(Provided data)

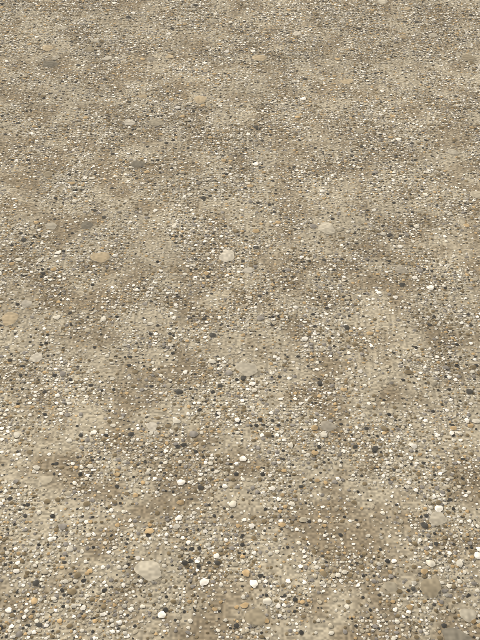
Give the GLSL for this texture, as a WebGL 2 fragment shader.

```glsl
#version 300 es
precision highp float;
// Pebbly beach sand seen at a slant: a receding ground plane of damp sand,
// covered by four layers of jittered, lit, irregular stones from grit to cobble.
// Noise patches vary the stone cover, so bare sand shows through in places.
uniform vec2 u_resolution;
out vec4 fragColor;

const float HORIZON = 2.6;        // height of the vanishing line, in canvas widths
const float FORESHORTEN = 1.12;   // vertical squeeze at the lower edge
const float GRIT_CELLS = 128.0;   // cells per canvas width at the lower edge
const float GRAVEL_CELLS = 80.0;
const float PEBBLE_CELLS = 46.0;
const float COBBLE_CELLS = 16.0;
const float PATCH_SCALE = 11.0;
const float SOFTNESS = 0.5;       // edge width in pixels
const float SHADOW = 0.5;
const float RELIEF = 0.19;
const float GRAIN = 0.4;
const float GAIN = 1.07;
const vec2 LIGHT = vec2(-0.45, 0.89);

const vec3 SAND = vec3(0.67, 0.62, 0.525);
const vec3 WET_SAND = vec3(0.57, 0.51, 0.415);
const vec3 PALE = vec3(0.79, 0.75, 0.67);
const vec3 CREAM = vec3(0.93, 0.89, 0.82);
const vec3 OCHRE = vec3(0.70, 0.59, 0.43);
const vec3 BROWN = vec3(0.48, 0.42, 0.32);
const vec3 GREY = vec3(0.53, 0.50, 0.46);
const vec3 SLATE = vec3(0.27, 0.26, 0.24);
const vec3 HAZE = vec3(0.68, 0.64, 0.57);

float hash(vec2 p) {
  return fract(sin(dot(p, vec2(127.1, 311.7))) * 43758.5);
}

vec4 hash4(vec2 p) {
  return vec4(hash(p), hash(p + 17.3), hash(p + 41.9), hash(p + 73.7));
}

float noise(vec2 p) {
  vec2 i = floor(p), f = fract(p);
  f = f * f * (3.0 - 2.0 * f);
  return mix(mix(hash(i), hash(i + vec2(1, 0)), f.x),
             mix(hash(i + vec2(0, 1)), hash(i + vec2(1, 1)), f.x), f.y);
}

float fbm(vec2 p) {
  float sum = 0.0, amp = 0.5;
  for (int i = 0; i < 4; i++) {
    sum += amp * noise(p);
    p = p * 2.1 + 13.7;
    amp *= 0.5;
  }
  return sum / 0.9375;
}

// Picks a mineral colour from a uniform random value.
vec3 stoneColor(float h) {
  vec3 c = PALE;
  c = h > 0.27 ? SAND : c;
  c = h > 0.42 ? CREAM : c;
  c = h > 0.58 ? OCHRE : c;
  c = h > 0.68 ? GREY : c;
  c = h > 0.79 ? BROWN : c;
  return h > 0.89 ? SLATE : c;
}

// Lays one layer of stones over the base; muted pulls their colour to sand.
vec3 scatter(vec3 base, vec2 ground, float cells, float cover, float muted, float pixel) {
  vec2 p = ground * cells, home = floor(p);
  float edge = SOFTNESS * cells * pixel;
  for (int j = -1; j <= 1; j++) {
    for (int i = -1; i <= 1; i++) {
      vec2 cell = home + vec2(i, j);
      vec4 a = hash4(cell + cells), b = hash4(cell + cells + 191.3);
      float patchCover = smoothstep(0.3, 0.65, fbm(cell / cells * PATCH_SCALE));
      if (a.z > cover * mix(0.4, 1.4, patchCover)) continue;

      // Rotated ellipse with a lobed outline
      vec2 q = p - cell - 0.5 - 0.6 * (a.xy - 0.5);
      float turn = 6.283 * a.w, radius = mix(0.25, 0.52, b.x * b.x);
      mat2 spin = mat2(cos(turn), sin(turn), -sin(turn), cos(turn));
      vec2 stretch = vec2(1.0, mix(0.68, 1.0, b.y));
      vec2 e = spin * q / stretch;
      float around = atan(e.y, e.x + 1e-4);
      float lobes = 1.0 + 0.07 * sin(3.0 * around + 20.0 * b.w) + 0.05 * sin(5.0 * around + 40.0 * b.y);
      float dist = length(e) - radius * lobes;
      vec2 s = spin * (q + LIGHT * radius * 0.35) / stretch;
      float shade = 1.0 - smoothstep(-0.12 - edge, 0.1 + edge, length(s) - radius);
      base *= 1.0 - SHADOW * (1.0 - muted) * shade;

      // Rounded lighting and mottled surface
      vec3 stone = mix(stoneColor(b.z), SAND, muted);
      stone *= 0.93 + 0.16 * b.w + RELIEF * (1.0 - muted) * dot(q, LIGHT) / radius;
      stone *= 1.0 + 0.24 * (noise(ground * 140.0 + 31.0 * b.w) - 0.5);
      base = mix(base, stone, 1.0 - smoothstep(-edge, edge, dist));
    }
  }
  return base;
}

void main() {
  // Project the canvas onto the receding ground
  vec2 uv = gl_FragCoord.xy / u_resolution.x;
  float depth = HORIZON / (HORIZON - uv.y);
  vec2 ground = vec2((uv.x - 0.5) * depth, FORESHORTEN * HORIZON * depth);
  float pixel = depth * sqrt(FORESHORTEN * depth) / u_resolution.x;

  // Damp sand with broad stains and fine grain
  float stain = fbm(ground * 13.0 + 5.0);
  vec3 color = mix(WET_SAND, SAND * 1.04, smoothstep(0.25, 0.65, stain));
  color *= 1.0 + GRAIN * (noise(ground * 180.0) - 0.5);

  // Stones, from small to large
  color = scatter(color, ground, GRIT_CELLS, 0.64, 0.05, pixel);
  color = scatter(color, ground, GRAVEL_CELLS, 0.52, 0.0, pixel);
  color = scatter(color, ground, PEBBLE_CELLS, 0.10, 0.1, pixel);
  color = scatter(color, ground, COBBLE_CELLS, 0.05, 0.6, pixel);

  // Distance softens contrast; slow drifts change the brightness
  float far = uv.y * u_resolution.x / u_resolution.y;
  color = mix(color, HAZE, 0.12 * far);
  color *= GAIN + 0.16 * (fbm(ground * 5.0) - 0.5);
  fragColor = vec4(clamp(color, 0.0, 1.0), 1.0);
}
```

(End Provided data)

**Exercise goal**.
Where an entry holds an image, drop the image and copy the remaining text exactly.

**Answer section**.
Give the GLSL for this texture, as a WebGL 2 fragment shader.

```glsl
#version 300 es
precision highp float;
// Pebbly beach sand seen at a slant: a receding ground plane of damp sand,
// covered by four layers of jittered, lit, irregular stones from grit to cobble.
// Noise patches vary the stone cover, so bare sand shows through in places.
uniform vec2 u_resolution;
out vec4 fragColor;

const float HORIZON = 2.6;        // height of the vanishing line, in canvas widths
const float FORESHORTEN = 1.12;   // vertical squeeze at the lower edge
const float GRIT_CELLS = 128.0;   // cells per canvas width at the lower edge
const float GRAVEL_CELLS = 80.0;
const float PEBBLE_CELLS = 46.0;
const float COBBLE_CELLS = 16.0;
const float PATCH_SCALE = 11.0;
const float SOFTNESS = 0.5;       // edge width in pixels
const float SHADOW = 0.5;
const float RELIEF = 0.19;
const float GRAIN = 0.4;
const float GAIN = 1.07;
const vec2 LIGHT = vec2(-0.45, 0.89);

const vec3 SAND = vec3(0.67, 0.62, 0.525);
const vec3 WET_SAND = vec3(0.57, 0.51, 0.415);
const vec3 PALE = vec3(0.79, 0.75, 0.67);
const vec3 CREAM = vec3(0.93, 0.89, 0.82);
const vec3 OCHRE = vec3(0.70, 0.59, 0.43);
const vec3 BROWN = vec3(0.48, 0.42, 0.32);
const vec3 GREY = vec3(0.53, 0.50, 0.46);
const vec3 SLATE = vec3(0.27, 0.26, 0.24);
const vec3 HAZE = vec3(0.68, 0.64, 0.57);

float hash(vec2 p) {
  return fract(sin(dot(p, vec2(127.1, 311.7))) * 43758.5);
}

vec4 hash4(vec2 p) {
  return vec4(hash(p), hash(p + 17.3), hash(p + 41.9), hash(p + 73.7));
}

float noise(vec2 p) {
  vec2 i = floor(p), f = fract(p);
  f = f * f * (3.0 - 2.0 * f);
  return mix(mix(hash(i), hash(i + vec2(1, 0)), f.x),
             mix(hash(i + vec2(0, 1)), hash(i + vec2(1, 1)), f.x), f.y);
}

float fbm(vec2 p) {
  float sum = 0.0, amp = 0.5;
  for (int i = 0; i < 4; i++) {
    sum += amp * noise(p);
    p = p * 2.1 + 13.7;
    amp *= 0.5;
  }
  return sum / 0.9375;
}

// Picks a mineral colour from a uniform random value.
vec3 stoneColor(float h) {
  vec3 c = PALE;
  c = h > 0.27 ? SAND : c;
  c = h > 0.42 ? CREAM : c;
  c = h > 0.58 ? OCHRE : c;
  c = h > 0.68 ? GREY : c;
  c = h > 0.79 ? BROWN : c;
  return h > 0.89 ? SLATE : c;
}

// Lays one layer of stones over the base; muted pulls their colour to sand.
vec3 scatter(vec3 base, vec2 ground, float cells, float cover, float muted, float pixel) {
  vec2 p = ground * cells, home = floor(p);
  float edge = SOFTNESS * cells * pixel;
  for (int j = -1; j <= 1; j++) {
    for (int i = -1; i <= 1; i++) {
      vec2 cell = home + vec2(i, j);
      vec4 a = hash4(cell + cells), b = hash4(cell + cells + 191.3);
      float patchCover = smoothstep(0.3, 0.65, fbm(cell / cells * PATCH_SCALE));
      if (a.z > cover * mix(0.4, 1.4, patchCover)) continue;

      // Rotated ellipse with a lobed outline
      vec2 q = p - cell - 0.5 - 0.6 * (a.xy - 0.5);
      float turn = 6.283 * a.w, radius = mix(0.25, 0.52, b.x * b.x);
      mat2 spin = mat2(cos(turn), sin(turn), -sin(turn), cos(turn));
      vec2 stretch = vec2(1.0, mix(0.68, 1.0, b.y));
      vec2 e = spin * q / stretch;
      float around = atan(e.y, e.x + 1e-4);
      float lobes = 1.0 + 0.07 * sin(3.0 * around + 20.0 * b.w) + 0.05 * sin(5.0 * around + 40.0 * b.y);
      float dist = length(e) - radius * lobes;
      vec2 s = spin * (q + LIGHT * radius * 0.35) / stretch;
      float shade = 1.0 - smoothstep(-0.12 - edge, 0.1 + edge, length(s) - radius);
      base *= 1.0 - SHADOW * (1.0 - muted) * shade;

      // Rounded lighting and mottled surface
      vec3 stone = mix(stoneColor(b.z), SAND, muted);
      stone *= 0.93 + 0.16 * b.w + RELIEF * (1.0 - muted) * dot(q, LIGHT) / radius;
      stone *= 1.0 + 0.24 * (noise(ground * 140.0 + 31.0 * b.w) - 0.5);
      base = mix(base, stone, 1.0 - smoothstep(-edge, edge, dist));
    }
  }
  return base;
}

void main() {
  // Project the canvas onto the receding ground
  vec2 uv = gl_FragCoord.xy / u_resolution.x;
  float depth = HORIZON / (HORIZON - uv.y);
  vec2 ground = vec2((uv.x - 0.5) * depth, FORESHORTEN * HORIZON * depth);
  float pixel = depth * sqrt(FORESHORTEN * depth) / u_resolution.x;

  // Damp sand with broad stains and fine grain
  float stain = fbm(ground * 13.0 + 5.0);
  vec3 color = mix(WET_SAND, SAND * 1.04, smoothstep(0.25, 0.65, stain));
  color *= 1.0 + GRAIN * (noise(ground * 180.0) - 0.5);

  // Stones, from small to large
  color = scatter(color, ground, GRIT_CELLS, 0.64, 0.05, pixel);
  color = scatter(color, ground, GRAVEL_CELLS, 0.52, 0.0, pixel);
  color = scatter(color, ground, PEBBLE_CELLS, 0.10, 0.1, pixel);
  color = scatter(color, ground, COBBLE_CELLS, 0.05, 0.6, pixel);

  // Distance softens contrast; slow drifts change the brightness
  float far = uv.y * u_resolution.x / u_resolution.y;
  color = mix(color, HAZE, 0.12 * far);
  color *= GAIN + 0.16 * (fbm(ground * 5.0) - 0.5);
  fragColor = vec4(clamp(color, 0.0, 1.0), 1.0);
}
```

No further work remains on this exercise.